** Try it **
Copy out all lines from the entries below in which "GREY" occurs.

[Start of Attachment]

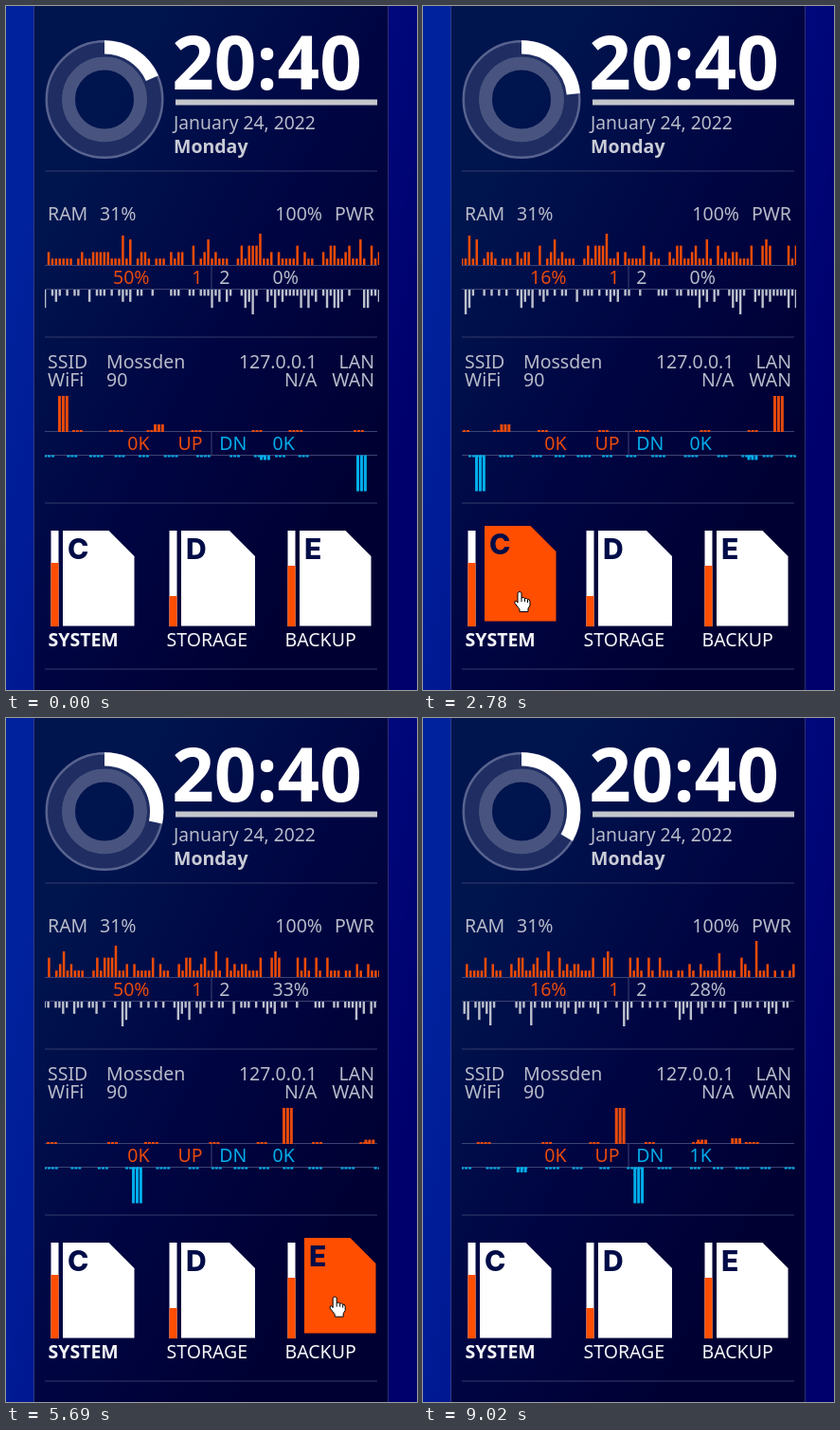
Write an HTML page with a canvas that moves like this. It is 434 px wide and 721 px high and loops after 9050 ms.

```html
<!DOCTYPE html>
<html lang="en">
<head>
<meta charset="utf-8">
<title>Desktop sidebar</title>
<style>
html, body { margin: 0; width: 100%; height: 100%; overflow: hidden; background: #00083c; }
canvas { display: block; width: 434px; height: 721px; }
</style>
</head>
<body>
<canvas id="stage" width="434" height="721"></canvas>
<script>
const W = 434, H = 721, LOOP = 9050;
const SPEED = 26.8;                       // graph scroll, px per second
const TRAVEL = SPEED * LOOP / 1000;
const PITCH = 3.92;                       // distance between graph bars
const LEFT = 41, RIGHT = 394;
const ORANGE = '#ff4e00', LABEL_ORANGE = '#e84a0c', CYAN = '#00aeea', GREY = '#b7bbc9';
const SANS = '"Noto Sans", "Open Sans", sans-serif';
const ctx = document.getElementById('stage').getContext('2d');

function rect(x, y, w, h, color) {
  ctx.fillStyle = color;
  ctx.fillRect(x, y, w, h);
}

function text(str, x, y, color = GREY, align = 'left', font = '19.5px ' + SANS) {
  ctx.font = font;
  ctx.textAlign = align;
  ctx.fillStyle = color;
  ctx.fillText(str, x, y);
}

function rng(seed) {
  return () => {
    seed = (seed * 1664525 + 1013904223) % 4294967296;
    return seed / 4294967296;
  };
}

// Processor load: stepped random heights with a few tall peaks [x, height].
function loadBars(from, to, seed, density, unit, peaks) {
  const rand = rng(seed), bars = [];
  for (let x = from; x < to; x += PITCH) {
    const filled = rand() < density, level = 1 + Math.floor(3 * rand() ** 2.2);
    const peak = peaks.find(p => Math.abs(p[0] - x) <= PITCH / 2);
    if (peak) bars.push([x, peak[1]]);
    else if (filled) bars.push([x, level * unit]);
  }
  return bars;
}

// Network traffic: short runs of low ticks, plus bursts [x, height] of three bars.
function trafficBars(from, to, seed, gap, bursts) {
  const rand = rng(seed), bars = [];
  const run = (x, n, h) => {
    for (let i = 0; i < n; i++) bars.push([x + i * PITCH, h]);
  };
  for (let x = from; x < to; x += gap * (0.6 + 0.8 * rand())) {
    const n = 3 + Math.floor(2 * rand());
    run(x, n, 2);
    x += n * PITCH;
  }
  for (const [x, h] of bursts) run(x, 3, h);
  return bars;
}

const cpu1 = loadBars(43.8, RIGHT + TRAVEL, 17, 0.82, 6.8,
  [[122, 31], [132, 27], [212, 27], [268, 33], [372, 27], [435, 27], [555, 25], [593, 38]]);
const cpu2 = loadBars(43.8 - 62 * PITCH, RIGHT, 5, 0.56, 6.4,
  [[-173, 25], [-129, 25], [-32, 26], [261, 26]]);
const up = trafficBars(70, RIGHT + TRAVEL, 9, 40,
  [[55, 38], [156, 8], [444.5, 38], [531, 4.5], [567, 6]]);
const down = trafficBars(LEFT - TRAVEL, 330, 3, 14,
  [[-143, 5.5], [-19.5, 38], [268, 5], [370, 38]]);

function drawBars(bars, shift, base, dir, width, color) {
  ctx.fillStyle = color;
  for (const [x, h] of bars) {
    const a = Math.max(LEFT, x + shift), b = Math.min(RIGHT, x + shift + width);
    if (b > a) ctx.fillRect(a, base, b - a, h * dir);
  }
}

// [second, cpu 1, cpu 2, upload, download]
const readings = [
  [0, '50%', '0%', '0K', '0K'],
  [1, '28%', '33%', '0K', '0K'],
  [3, '16%', '0%', '0K', '0K'],
  [4, '16%', '28%', '6K', '702K'],
  [6, '50%', '33%', '0K', '0K'],
  [8, '20%', '0%', '1K', '1K'],
  [9, '16%', '28%', '0K', '1K']
];
const secondAt = t => Math.floor(t / 1000 + 0.65);

// [ms, x, y] of the pointer tip
const path = [
  [1550, 80, 726], [2250, 102, 617], [2880, 102, 617], [3600, 217, 605], [4680, 218, 606],
  [5400, 347, 609], [7370, 350, 620], [7710, 397, 711], [7780, 400, 726]
];

function pointerAt(t) {
  const i = path.findIndex(k => k[0] > t);
  if (i < 1) return null;
  const [t0, x0, y0] = path[i - 1], [t1, x1, y1] = path[i];
  const u = (t - t0) / (t1 - t0), e = u * u * (3 - 2 * u);
  return { x: x0 + (x1 - x0) * e, y: y0 + (y1 - y0) * e };
}

const drives = [
  { letter: 'C', name: 'SYSTEM', x: 0, w: 75.5, top: 587, weight: 'bold ' },
  { letter: 'D', name: 'STORAGE', x: 125, w: 78, top: 622, weight: '' },
  { letter: 'E', name: 'BACKUP', x: 250, w: 75.5, top: 590, weight: '' }
];

const isOver = (d, p) => p && p.x > d.x + 47 && p.x < d.x + 139 && p.y > 548 && p.y < 654;

function gradient(x0, y0, x1, y1, colors) {
  const g = ctx.createLinearGradient(x0, y0, x1, y1);
  colors.forEach((c, i) => g.addColorStop(i / (colors.length - 1), c));
  return g;
}

function background() {
  rect(0, 0, W, H, gradient(0, 300, W, 400, ['#00229c', '#00108a', '#00006c']));
  rect(30, 0, 373, H, gradient(30, 260, 403, 460, ['#00144e', '#000542', '#000032']));
  rect(29, 0, 1, H, '#2c3c88');
  rect(403, 0, 1, H, '#2c3070');
  for (let y = 174; y < H; y += 175) rect(41, y - 0.5, 351, 1, '#343c6c');
}

function ring(inner, outer, color, from = 0, to = Math.PI * 2) {
  ctx.strokeStyle = color;
  ctx.lineWidth = outer - inner;
  ctx.beginPath();
  ctx.arc(104, 98.5, (inner + outer) / 2, from, to);
  ctx.stroke();
}

function clock(t) {
  const start = -Math.PI / 2;
  ring(45, 62, '#1f2d62');
  ring(60, 62.5, '#59638f');
  ring(31, 45, '#48547f');
  ring(48, 62.3, '#ffffff', start, start + (11 + secondAt(t)) * Math.PI / 30);
  text('20:40', 275.5, 88, '#ffffff', 'center', 'bold 78px ' + SANS);
  rect(179, 98.5, 213, 6, '#c4c6cc');
  text('January 24, 2022', 177, 130, GREY, 'left', '19.3px ' + SANS);
  text('Monday', 177, 155, '#c9ccd6', 'left', 'bold 19.5px ' + SANS);
}

function graphFrame(y) {
  rect(41, y, 351, 1, '#3c4474');
  rect(41, y + 25, 351, 1, '#3c4474');
  rect(216.5, y, 1, 25, '#3c4474');
}

// Captions between the two halves of a graph.
function captions(y, left, leftName, rightName, right, rightColor) {
  text(left, 151.5, y, LABEL_ORANGE, 'right');
  text(leftName, 207.5, y, LABEL_ORANGE, 'right');
  text(rightName, 225.3, y, rightColor);
  text(right, 281.5, y, rightColor);
}

// Four columns: two set left, two set right.
function infoRow(y, a, b, c, d) {
  text(a, 44, y);
  text(b, 106, y);
  text(c, 328.5, y, GREY, 'right');
  text(d, 389, y, GREY, 'right');
}

function meters(t) {
  const shift = SPEED * t / 1000;
  const [, load1, load2, sent, got] = readings.filter(r => r[0] <= secondAt(t)).pop();

  text('RAM', 44, 226);
  text('31%', 99, 226);
  text('100%', 334, 226, GREY, 'right');
  text('PWR', 389, 226, GREY, 'right');
  graphFrame(273);
  drawBars(cpu1, -shift, 273, -1, 2.5, '#f04c06');
  drawBars(cpu2, shift, 299, 1, 2.4, '#bcc0cc');
  captions(293, load1, '1', '2', load2, GREY);

  infoRow(382, 'SSID', 'Mossden', '127.0.0.1', 'LAN');
  infoRow(401, 'WiFi', '90', 'N/A', 'WAN');
  graphFrame(448);
  drawBars(up, -shift, 449, -1, 3, LABEL_ORANGE);
  drawBars(down, shift, 473.5, 1, 3, CYAN);
  captions(468, sent, 'UP', 'DN', got, CYAN);
}

function drive(d, hover) {
  rect(d.x + 47.5, 553, 8, 101, '#ffffff');
  rect(d.x + 47.5, d.top, 8, 654 - d.top, ORANGE);
  const lift = hover ? 5 : 0;
  const x = d.x + 60 + lift, y = 553 - lift;
  ctx.fillStyle = hover ? ORANGE : '#ffffff';
  ctx.beginPath();
  ctx.moveTo(x, y);
  ctx.lineTo(x + d.w - 27, y);
  ctx.lineTo(x + d.w, y + 27);
  ctx.lineTo(x + d.w, y + 100.5);
  ctx.lineTo(x, y + 100.5);
  ctx.fill();
  text(d.letter, x + 5, y + 30, '#000d48', 'left', '800 30px Inter, "Liberation Sans", sans-serif');
  text(d.name, d.x + 44.5, 675, '#f4f5f9', 'left', d.weight + '19.5px ' + SANS);
}

const hand = new Path2D('M-2 12V1.5Q0-1 2 1.5V7Q4 5.5 5.5 7.5Q7.5 6.5 8.5 8.5Q11 8 11 11V15L9 18V21.5H0V19L-5 12.5Q-5.5 9.5-3.5 10Z');
const creases = new Path2D('M2 7V11M5.5 7.5V11M8.5 8.5V12');
const arrow = new Path2D('M0 0V16.5L4 12.8L6.6 19L9 18L6.4 12H11.5Z');

function pointer(p, hover) {
  const shape = hover ? hand : arrow;
  ctx.save();
  ctx.translate(p.x, p.y);
  ctx.fillStyle = '#ffffff';
  ctx.strokeStyle = '#000000';
  ctx.lineWidth = 1;
  ctx.fill(shape);
  ctx.stroke(shape);
  if (hover) ctx.stroke(creases);
  ctx.restore();
}

function draw() {
  const t = performance.now() % LOOP;
  const p = pointerAt(t);
  const active = drives.find(d => isOver(d, p));
  background();
  clock(t);
  meters(t);
  for (const d of drives) drive(d, d === active);
  if (p) pointer(p, Boolean(active));
  requestAnimationFrame(draw);
}
draw();
</script>
</body>
</html>
```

[End of Attachment]

** Result for this task **
const ORANGE = '#ff4e00', LABEL_ORANGE = '#e84a0c', CYAN = '#00aeea', GREY = '#b7bbc9';
function text(str, x, y, color = GREY, align = 'left', font = '19.5px ' + SANS) {
  text('January 24, 2022', 177, 130, GREY, 'left', '19.3px ' + SANS);
  text(c, 328.5, y, GREY, 'right');
  text(d, 389, y, GREY, 'right');
  text('100%', 334, 226, GREY, 'right');
  text('PWR', 389, 226, GREY, 'right');
  captions(293, load1, '1', '2', load2, GREY);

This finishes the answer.